Information:
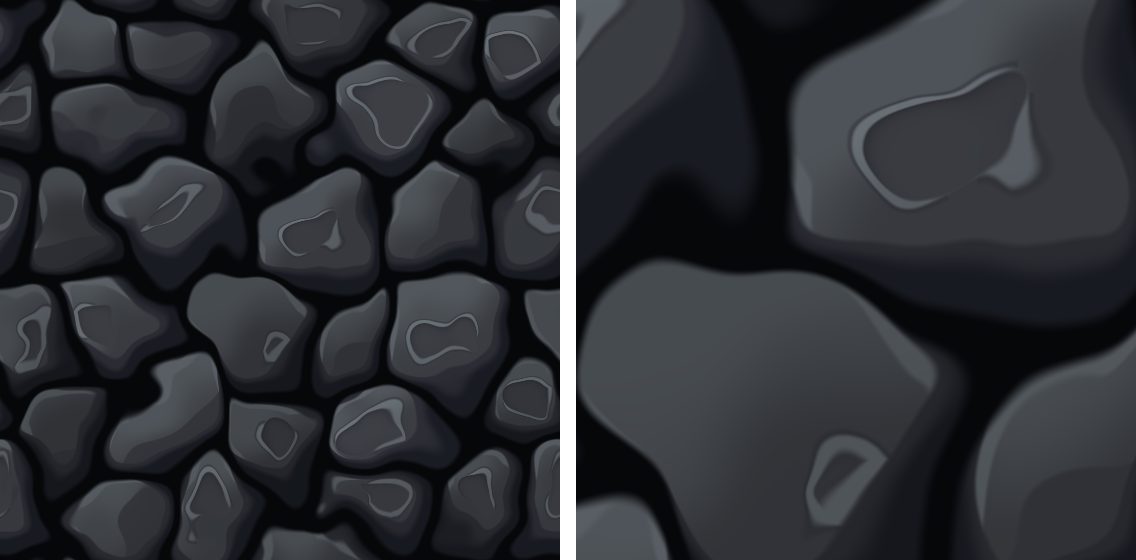
Left, the full canvas; right, a detail of the centre.
Write a three.js fragment shader that draws this texture.

```glsl
// Dark slate cobbles packed over black gaps, lit from the upper left.
// Wrapped, warped Voronoi cells give rounded stones; each one gets a shaded
// side, a brighter top face, and either a ridged hollow or a crisp facet.

#define CELLS vec2(5.0, 6.0)
#define JITTER 0.72
#define ROUNDING 17.0
#define SOFT 0.012
#define GAP_WIDTH 0.025
#define LIGHT_DIR vec2(-0.5, 0.866)
#define GAP_COLOR vec3(0.022, 0.027, 0.037)
#define SHADE_COLOR vec3(0.09, 0.10, 0.125)
#define SIDE_COLOR vec3(0.16, 0.165, 0.19)
#define FACE_COLOR vec3(0.23, 0.24, 0.26)
#define LIT_COLOR vec3(0.30, 0.32, 0.34)
#define GLINT_COLOR vec3(0.40, 0.43, 0.45)

varying vec2 vUv;

vec2 hash2(vec2 p) {
  vec2 k = vec2(dot(p, vec2(127.1, 311.7)), dot(p, vec2(269.5, 183.3)));
  return fract(sin(k) * 43758.55);
}

// Value noise that wraps after a whole number of lattice steps.
float noise(vec2 uv, float period, float seed) {
  vec2 p = uv * period;
  vec2 i = floor(p);
  vec2 f = fract(p);
  f = f * f * f * (f * (f * 6.0 - 15.0) + 10.0);
  float a = hash2(mod(i, period) + seed).x;
  float b = hash2(mod(i + vec2(1.0, 0.0), period) + seed).x;
  float c = hash2(mod(i + vec2(0.0, 1.0), period) + seed).x;
  float d = hash2(mod(i + 1.0, period) + seed).x;
  return mix(mix(a, b, f.x), mix(c, d, f.x), f.y);
}

float edge(float x) {
  return smoothstep(-SOFT, SOFT, x);
}

// Offset from p to the jittered centre of a cell, in square units.
vec2 toCentre(vec2 cell, vec2 p) {
  vec2 wrapped = mod(cell, CELLS);
  vec2 centre = cell + 0.5 + JITTER * (hash2(wrapped + 3.0) - 0.5);
  centre.x += 0.5 * mod(wrapped.y, 2.0) - 0.25;
  return (centre - p) * vec2(1.0, CELLS.x / CELLS.y);
}

// Rounded distance to the cell border; also yields the stone id and local frame.
float stoneField(vec2 p, out vec2 id, out vec2 local) {
  vec2 base = floor(p);
  vec2 nearest = vec2(9.0);
  for (int y = -2; y <= 2; y++)
    for (int x = -2; x <= 2; x++) {
      vec2 cell = base + vec2(float(x), float(y));
      vec2 r = toCentre(cell, p);
      if (dot(r, r) < dot(nearest, nearest)) {
        nearest = r;
        id = mod(cell, CELLS);
      }
    }
  float sum = 0.0;
  for (int y = -2; y <= 2; y++)
    for (int x = -2; x <= 2; x++) {
      vec2 r = toCentre(base + vec2(float(x), float(y)), p);
      vec2 diff = r - nearest;
      if (dot(diff, diff) > 0.0001)
        sum += exp(-ROUNDING * dot(0.5 * (r + nearest), normalize(diff)));
    }
  local = -nearest;
  return -log(sum) / ROUNDING;
}

void main() {
  // Bend the plane so outlines become wavy
  vec2 bend = vec2(noise(vUv, 11.0, 5.0), noise(vUv, 11.0, 41.0)) - 0.5;
  vec2 id, local;
  float d = stoneField(vUv * CELLS + 0.42 * bend, id, local);

  vec2 rnd = hash2(id + 17.0);
  vec2 rnd2 = hash2(id + 71.0);
  float wave = noise(vUv, 13.0, 23.0) - 0.5;
  float ripple = noise(vUv, 24.0, 59.0) - 0.5;
  float light = dot(local, LIGHT_DIR);

  // Sides: dark below, paler toward the light
  float facet = d + 0.22 * light + 0.14 * wave - 0.07;
  vec3 color = mix(SHADE_COLOR, SIDE_COLOR, smoothstep(-0.03, 0.05, facet));

  // Top face, pushed toward the light
  float face = d + 0.28 * light + 0.15 * wave + 0.05 * ripple - 0.135;
  float glow = smoothstep(-0.12, 0.48, light + 0.35 * wave + 0.22 * (rnd2.x - 0.5));
  vec3 top = mix(FACE_COLOR * 0.92, LIT_COLOR, glow);

  // Bright chamfer along the lit border of the face
  float chamfer = 0.075 * smoothstep(0.06, 0.34, light + 0.3 * ripple);
  top = mix(top, mix(LIT_COLOR, GLINT_COLOR, 0.5), edge(chamfer - face - 0.012) * 0.75);

  // Hollow with a winding ridge, or a single slanted facet
  float angle = 6.2832 * rnd.y;
  vec2 axis = vec2(cos(angle), sin(angle));
  if (rnd.x < 0.68) {
    vec2 q = vec2(dot(local, axis), 1.55 * dot(local, vec2(-axis.y, axis.x)));
    float hollow = 0.23 - length(q) + 0.34 * wave + 0.16 * ripple;
    hollow = min(hollow, face - 0.055);
    float width = 0.027 * smoothstep(0.22, 0.65, noise(vUv, 16.0, 83.0));
    float inside = edge(hollow);
    float shadow = exp(-max(hollow, 0.0) / 0.045) * smoothstep(-0.15, 0.2, light);
    top = mix(top, mix(FACE_COLOR, SIDE_COLOR, 0.15 + 0.75 * shadow), inside);
    float crease = edge(0.012 - abs(hollow + 2.0 * width + 0.012));
    top = mix(top, SIDE_COLOR, 0.45 * crease * step(0.004, width));
    float ridge = edge(width - abs(hollow + width)) * smoothstep(0.0, 0.012, width);
    top = mix(top, mix(LIT_COLOR, GLINT_COLOR, 0.35 + 0.65 * glow), ridge);
  } else {
    float slant = dot(local, normalize(axis + vec2(1.2, -1.2))) + 0.3 * wave - 0.04;
    top = mix(top, mix(SIDE_COLOR, FACE_COLOR, 0.4), edge(slant) * 0.85);
  }
  color = mix(color, top, edge(face));

  // Tone per stone, then the soft fall into the gaps
  color *= 0.88 + 0.22 * rnd2.y;
  float body = smoothstep(GAP_WIDTH, GAP_WIDTH + 0.045, d);
  gl_FragColor = vec4(mix(GAP_COLOR, color, body), 1.0);
}
```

Aim of the task: In the listing, find all lines with the string "axis" and copy them.

Solution to the exercise:
  vec2 axis = vec2(cos(angle), sin(angle));
    vec2 q = vec2(dot(local, axis), 1.55 * dot(local, vec2(-axis.y, axis.x)));
    float slant = dot(local, normalize(axis + vec2(1.2, -1.2))) + 0.3 * wave - 0.04;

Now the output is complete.